- [WHAT IS REQUIRED]:
Below is a set of records. Repeat them verbatim without the pictures.

(Entries taken from a collection)
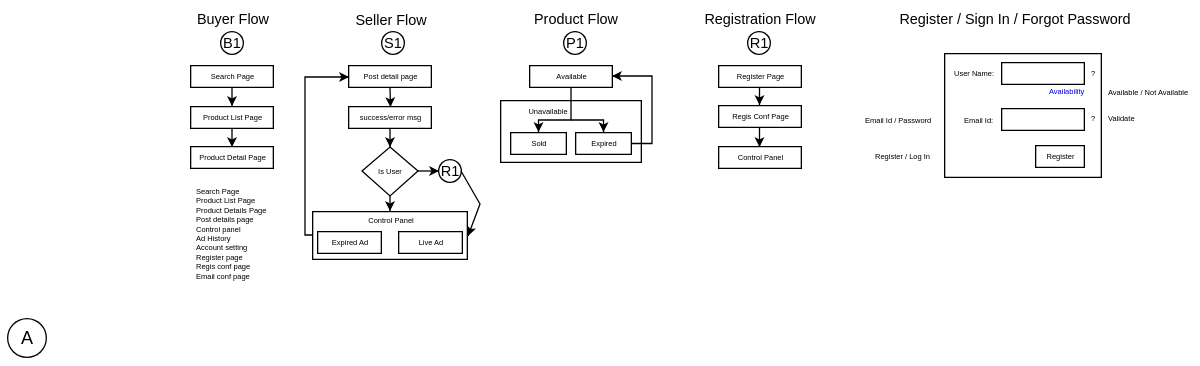
<!DOCTYPE html>
<html lang="en">
<head>
<meta charset="utf-8">
<title>Site flows</title>
<style>
:root { --ink: #000; --paper: #fff; --link: #0000d8; --line: 1.3px; }
* { box-sizing: border-box; margin: 0; padding: 0; }
html, body { width: 1200px; height: 366px; overflow: hidden; background: var(--paper); }
body { color: var(--ink); font: 7.5px/9.4px "Liberation Sans", Arial, sans-serif; }
.board { position: relative; width: 1200px; height: 366px; overflow: hidden; }
.board > *, .flow > *, .form > * { position: absolute; white-space: nowrap; }
.flow, .form { position: absolute; inset: 0; }
.connectors { left: 0; top: 0; }
.connectors path, .connectors polygon { fill: none; stroke: var(--ink); stroke-width: 1.3; }
.connectors .head { fill: var(--ink); stroke: none; }
h2 { left: var(--x); top: 10px; transform: translateX(-50%); font-size: 14.4px; line-height: 19px; font-weight: 400; }
.box, .badge { left: var(--x); top: var(--y); width: 84px; height: 23px; display: flex; align-items: center; justify-content: center; box-shadow: inset 0 0 0 var(--line) var(--ink); }
.box { padding-top: 1px; padding-left: 1px; }
.box.small { width: 57px; }
.box.medium { width: 65px; }
.box.button { width: 50px; }
.group { left: var(--x); top: var(--y); width: var(--w); height: var(--h); box-shadow: inset 0 0 0 var(--line) var(--ink); }
.badge { width: 24px; height: 24px; border-radius: 50%; font-size: 14.6px; line-height: 17px; }
.badge.large { width: 40px; height: 40px; font-size: 18px; }
.label { left: var(--x); top: calc(var(--y) - 4.7px); }
.label.centered { transform: translateX(-50%); }
.label.link { color: var(--link); text-decoration: none; }
.pages { left: 196px; top: 187px; list-style: none; }
</style>
</head>
<body>
<main class="board">
  <svg class="connectors" width="1200" height="366" viewBox="0 0 1200 366" aria-hidden="true">
    <defs>
      <marker id="arrow" class="arrow" markerUnits="userSpaceOnUse" markerWidth="12" markerHeight="12" refX="10" refY="5" orient="auto">
        <path class="head" d="M10 5L0 0L2.5 5L0 10Z"/>
      </marker>
    </defs>
    <g marker-end="url(#arrow)">
      <path marker-end="url(#arrow)" d="M232 88V106"/>
      <path marker-end="url(#arrow)" d="M232 129V147"/>
      <path marker-end="url(#arrow)" d="M390 88L390.5 107"/>
      <path marker-end="url(#arrow)" d="M390 129V147"/>
      <path marker-end="url(#arrow)" d="M390 196V211"/>
      <path marker-end="url(#arrow)" d="M418 171H439"/>
      <path marker-end="url(#arrow)" d="M461 171L480 204L468 236"/>
      <path marker-end="url(#arrow)" d="M312 235H305V77H349"/>
      <path marker-end="url(#arrow)" d="M571 88V120H538.5V132"/>
      <path marker-end="url(#arrow)" d="M571 120H603.5V132"/>
      <path marker-end="url(#arrow)" d="M632 143.5H652V76H612"/>
      <path marker-end="url(#arrow)" d="M759.5 88V105"/>
      <path marker-end="url(#arrow)" d="M759.5 128V147"/>
    </g>
    <polygon points="390,147 418,171 390,196 362,171"/>
  </svg>

  <section class="flow buyer">
    <h2 style="--x:233px">Buyer Flow</h2>
    <span class="badge" style="--x:220px;--y:31px">B1</span>
    <div class="box" style="--x:190px;--y:65px">Search Page</div>
    <div class="box" style="--x:190px;--y:106px">Product List Page</div>
    <div class="box" style="--x:190px;--y:146px">Product Detail Page</div>
    <ul class="pages">
      <li>Search Page</li>
      <li>Product List Page</li>
      <li>Product Details Page</li>
      <li>Post details page</li>
      <li>Control panel</li>
      <li>Ad History</li>
      <li>Account setting</li>
      <li>Register page</li>
      <li>Regis conf page</li>
      <li>Email conf page</li>
    </ul>
  </section>

  <section class="flow seller">
    <h2 style="--x:391px;top:11px">Seller Flow</h2>
    <span class="badge" style="--x:381px;--y:31px">S1</span>
    <div class="box" style="--x:348px;--y:65px">Post detail page</div>
    <div class="box" style="--x:348px;--y:106px">success/error msg</div>
    <span class="label centered" style="--x:390px;--y:172px">Is User</span>
    <span class="badge" style="--x:438px;--y:159px">R1</span>
    <div class="group" style="--x:312px;--y:211px;--w:156px;--h:49px"></div>
    <span class="label centered" style="--x:391px;--y:221px">Control Panel</span>
    <div class="box medium" style="--x:317px;--y:231px">Expired Ad</div>
    <div class="box medium" style="--x:398px;--y:231px">Live Ad</div>
  </section>

  <section class="flow product">
    <h2 style="--x:576px">Product Flow</h2>
    <span class="badge" style="--x:563px;--y:31px">P1</span>
    <div class="box" style="--x:529px;--y:65px">Available</div>
    <div class="group" style="--x:500px;--y:100px;--w:142px;--h:63px"></div>
    <span class="label centered" style="--x:548px;--y:112px">Unavailable</span>
    <div class="box small" style="--x:510px;--y:132px">Sold</div>
    <div class="box small" style="--x:575px;--y:132px">Expired</div>
  </section>

  <section class="flow registration">
    <h2 style="--x:760px">Registration Flow</h2>
    <span class="badge" style="--x:747px;--y:31px">R1</span>
    <div class="box" style="--x:718px;--y:65px">Register Page</div>
    <div class="box" style="--x:718px;--y:105px">Regis Conf Page</div>
    <div class="box" style="--x:718px;--y:146px">Control Panel</div>
  </section>

  <section class="form">
    <h2 style="--x:1015px">Register / Sign In / Forgot Password</h2>
    <div class="group" style="--x:944px;--y:53px;--w:158px;--h:125px"></div>
    <span class="label" style="--x:954px;--y:74px">User Name:</span>
    <div class="box field" style="--x:1001px;--y:62px"></div>
    <span class="label" style="--x:1091px;--y:74px">?</span>
    <a class="label link" href="#" style="--x:1049px;--y:92px">Availability</a>
    <span class="label" style="--x:964px;--y:121px">Email Id:</span>
    <div class="box field" style="--x:1001px;--y:108px"></div>
    <span class="label" style="--x:1091px;--y:119px">?</span>
    <div class="box button" style="--x:1035px;--y:145px">Register</div>
    <span class="label" style="--x:1108px;--y:93px">Available / Not Available</span>
    <span class="label" style="--x:1108px;--y:119px">Validate</span>
    <span class="label" style="--x:865px;--y:121px">Email Id / Password</span>
    <span class="label" style="--x:875px;--y:157px">Register / Log In</span>
  </section>

  <span class="badge large" style="--x:7px;--y:318px">A</span>
</main>
</body>
</html>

- [SOLUTION TO THE PROBLEM]:
<!DOCTYPE html>
<html lang="en">
<head>
<meta charset="utf-8">
<title>Site flows</title>
<style>
:root { --ink: #000; --paper: #fff; --link: #0000d8; --line: 1.3px; }
* { box-sizing: border-box; margin: 0; padding: 0; }
html, body { width: 1200px; height: 366px; overflow: hidden; background: var(--paper); }
body { color: var(--ink); font: 7.5px/9.4px "Liberation Sans", Arial, sans-serif; }
.board { position: relative; width: 1200px; height: 366px; overflow: hidden; }
.board > *, .flow > *, .form > * { position: absolute; white-space: nowrap; }
.flow, .form { position: absolute; inset: 0; }
.connectors { left: 0; top: 0; }
.connectors path, .connectors polygon { fill: none; stroke: var(--ink); stroke-width: 1.3; }
.connectors .head { fill: var(--ink); stroke: none; }
h2 { left: var(--x); top: 10px; transform: translateX(-50%); font-size: 14.4px; line-height: 19px; font-weight: 400; }
.box, .badge { left: var(--x); top: var(--y); width: 84px; height: 23px; display: flex; align-items: center; justify-content: center; box-shadow: inset 0 0 0 var(--line) var(--ink); }
.box { padding-top: 1px; padding-left: 1px; }
.box.small { width: 57px; }
.box.medium { width: 65px; }
.box.button { width: 50px; }
.group { left: var(--x); top: var(--y); width: var(--w); height: var(--h); box-shadow: inset 0 0 0 var(--line) var(--ink); }
.badge { width: 24px; height: 24px; border-radius: 50%; font-size: 14.6px; line-height: 17px; }
.badge.large { width: 40px; height: 40px; font-size: 18px; }
.label { left: var(--x); top: calc(var(--y) - 4.7px); }
.label.centered { transform: translateX(-50%); }
.label.link { color: var(--link); text-decoration: none; }
.pages { left: 196px; top: 187px; list-style: none; }
</style>
</head>
<body>
<main class="board">
  <svg class="connectors" width="1200" height="366" viewBox="0 0 1200 366" aria-hidden="true">
    <defs>
      <marker id="arrow" class="arrow" markerUnits="userSpaceOnUse" markerWidth="12" markerHeight="12" refX="10" refY="5" orient="auto">
        <path class="head" d="M10 5L0 0L2.5 5L0 10Z"/>
      </marker>
    </defs>
    <g marker-end="url(#arrow)">
      <path marker-end="url(#arrow)" d="M232 88V106"/>
      <path marker-end="url(#arrow)" d="M232 129V147"/>
      <path marker-end="url(#arrow)" d="M390 88L390.5 107"/>
      <path marker-end="url(#arrow)" d="M390 129V147"/>
      <path marker-end="url(#arrow)" d="M390 196V211"/>
      <path marker-end="url(#arrow)" d="M418 171H439"/>
      <path marker-end="url(#arrow)" d="M461 171L480 204L468 236"/>
      <path marker-end="url(#arrow)" d="M312 235H305V77H349"/>
      <path marker-end="url(#arrow)" d="M571 88V120H538.5V132"/>
      <path marker-end="url(#arrow)" d="M571 120H603.5V132"/>
      <path marker-end="url(#arrow)" d="M632 143.5H652V76H612"/>
      <path marker-end="url(#arrow)" d="M759.5 88V105"/>
      <path marker-end="url(#arrow)" d="M759.5 128V147"/>
    </g>
    <polygon points="390,147 418,171 390,196 362,171"/>
  </svg>

  <section class="flow buyer">
    <h2 style="--x:233px">Buyer Flow</h2>
    <span class="badge" style="--x:220px;--y:31px">B1</span>
    <div class="box" style="--x:190px;--y:65px">Search Page</div>
    <div class="box" style="--x:190px;--y:106px">Product List Page</div>
    <div class="box" style="--x:190px;--y:146px">Product Detail Page</div>
    <ul class="pages">
      <li>Search Page</li>
      <li>Product List Page</li>
      <li>Product Details Page</li>
      <li>Post details page</li>
      <li>Control panel</li>
      <li>Ad History</li>
      <li>Account setting</li>
      <li>Register page</li>
      <li>Regis conf page</li>
      <li>Email conf page</li>
    </ul>
  </section>

  <section class="flow seller">
    <h2 style="--x:391px;top:11px">Seller Flow</h2>
    <span class="badge" style="--x:381px;--y:31px">S1</span>
    <div class="box" style="--x:348px;--y:65px">Post detail page</div>
    <div class="box" style="--x:348px;--y:106px">success/error msg</div>
    <span class="label centered" style="--x:390px;--y:172px">Is User</span>
    <span class="badge" style="--x:438px;--y:159px">R1</span>
    <div class="group" style="--x:312px;--y:211px;--w:156px;--h:49px"></div>
    <span class="label centered" style="--x:391px;--y:221px">Control Panel</span>
    <div class="box medium" style="--x:317px;--y:231px">Expired Ad</div>
    <div class="box medium" style="--x:398px;--y:231px">Live Ad</div>
  </section>

  <section class="flow product">
    <h2 style="--x:576px">Product Flow</h2>
    <span class="badge" style="--x:563px;--y:31px">P1</span>
    <div class="box" style="--x:529px;--y:65px">Available</div>
    <div class="group" style="--x:500px;--y:100px;--w:142px;--h:63px"></div>
    <span class="label centered" style="--x:548px;--y:112px">Unavailable</span>
    <div class="box small" style="--x:510px;--y:132px">Sold</div>
    <div class="box small" style="--x:575px;--y:132px">Expired</div>
  </section>

  <section class="flow registration">
    <h2 style="--x:760px">Registration Flow</h2>
    <span class="badge" style="--x:747px;--y:31px">R1</span>
    <div class="box" style="--x:718px;--y:65px">Register Page</div>
    <div class="box" style="--x:718px;--y:105px">Regis Conf Page</div>
    <div class="box" style="--x:718px;--y:146px">Control Panel</div>
  </section>

  <section class="form">
    <h2 style="--x:1015px">Register / Sign In / Forgot Password</h2>
    <div class="group" style="--x:944px;--y:53px;--w:158px;--h:125px"></div>
    <span class="label" style="--x:954px;--y:74px">User Name:</span>
    <div class="box field" style="--x:1001px;--y:62px"></div>
    <span class="label" style="--x:1091px;--y:74px">?</span>
    <a class="label link" href="#" style="--x:1049px;--y:92px">Availability</a>
    <span class="label" style="--x:964px;--y:121px">Email Id:</span>
    <div class="box field" style="--x:1001px;--y:108px"></div>
    <span class="label" style="--x:1091px;--y:119px">?</span>
    <div class="box button" style="--x:1035px;--y:145px">Register</div>
    <span class="label" style="--x:1108px;--y:93px">Available / Not Available</span>
    <span class="label" style="--x:1108px;--y:119px">Validate</span>
    <span class="label" style="--x:865px;--y:121px">Email Id / Password</span>
    <span class="label" style="--x:875px;--y:157px">Register / Log In</span>
  </section>

  <span class="badge large" style="--x:7px;--y:318px">A</span>
</main>
</body>
</html>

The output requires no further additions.